### DESCRIPTION OF THE TASK
When a line of the entries contains the word "blue", report that line.

(Stored entries)
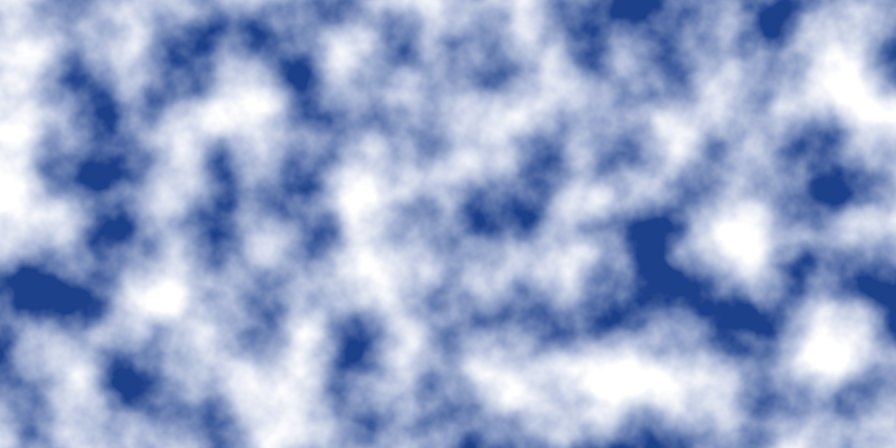
Reproduce this texture procedurally as a WebGL 1 fragment shader.

```glsl
precision highp float;
// Soft white clouds over deep blue: fractal gradient noise, brought to unit
// spread, then passed through a tone curve that clips to flat blue in the
// gaps and rolls off gently towards white.

#define CELLS 4.9          // coarsest noise cells per canvas height
#define OCTAVES 5
#define GAIN 0.42          // amplitude ratio between octaves
#define NOISE_SPREAD 0.216 // standard deviation of one octave
#define COVER 0.55         // mean cloud density
#define CONTRAST 0.285     // density change per unit of spread
#define SHOULDER 0.03      // roll-off towards white
#define HAZE 0.09          // extra blue in thin cloud
#define SKY vec3(0.118, 0.253, 0.548)
#define CLOUD vec3(1.0)

uniform vec2 u_resolution;

// Random unit vector for a lattice point
vec2 gradient(vec2 cell) {
  vec3 p = fract(cell.xyx * vec3(0.1031, 0.1030, 0.0973));
  p += dot(p, p.yzx + 33.33);
  float angle = 6.28319 * fract((p.x + p.y) * p.z);
  return vec2(cos(angle), sin(angle));
}

// Gradient noise with a quintic fade
float gradientNoise(vec2 p) {
  vec2 cell = floor(p);
  vec2 f = p - cell;
  vec2 fade = f * f * f * (f * (f * 6.0 - 15.0) + 10.0);
  vec2 e = vec2(1.0, 0.0);
  float a = dot(gradient(cell), f);
  float b = dot(gradient(cell + e.xy), f - e.xy);
  float c = dot(gradient(cell + e.yx), f - e.yx);
  float d = dot(gradient(cell + e.xx), f - e.xx);
  return mix(mix(a, b, fade.x), mix(c, d, fade.x), fade.y);
}

// Sum of rotated octaves, scaled to a standard deviation of one
float cloudField(vec2 p) {
  mat2 turnAndDouble = 2.0 * mat2(0.8, 0.6, -0.6, 0.8);
  float amplitude = 1.0;
  float sum = 0.0;
  float variance = 0.0;
  for (int i = 0; i < OCTAVES; i++) {
    sum += amplitude * gradientNoise(p);
    variance += amplitude * amplitude;
    amplitude *= GAIN;
    p = turnAndDouble * p + vec2(17.3, 9.1);
  }
  return sum / (NOISE_SPREAD * sqrt(variance));
}

void main() {
  vec2 p = gl_FragCoord.xy / u_resolution.y;
  float field = clamp(cloudField(p * CELLS + vec2(107.4, 83.8)), -3.0, 3.0);

  // Tone curve from field to cloud density
  float density = COVER + CONTRAST * field - SHOULDER * field * field;
  density = clamp(density, 0.0, 1.0);

  // Thin cloud keeps a trace of the sky
  vec3 color = mix(SKY, CLOUD, density);
  color.b += HAZE * density * density * (1.0 - density);
  gl_FragColor = vec4(color, 1.0);
}
```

### FINAL ANSWER
// Soft white clouds over deep blue: fractal gradient noise, brought to unit
// spread, then passed through a tone curve that clips to flat blue in the
#define HAZE 0.09          // extra blue in thin cloud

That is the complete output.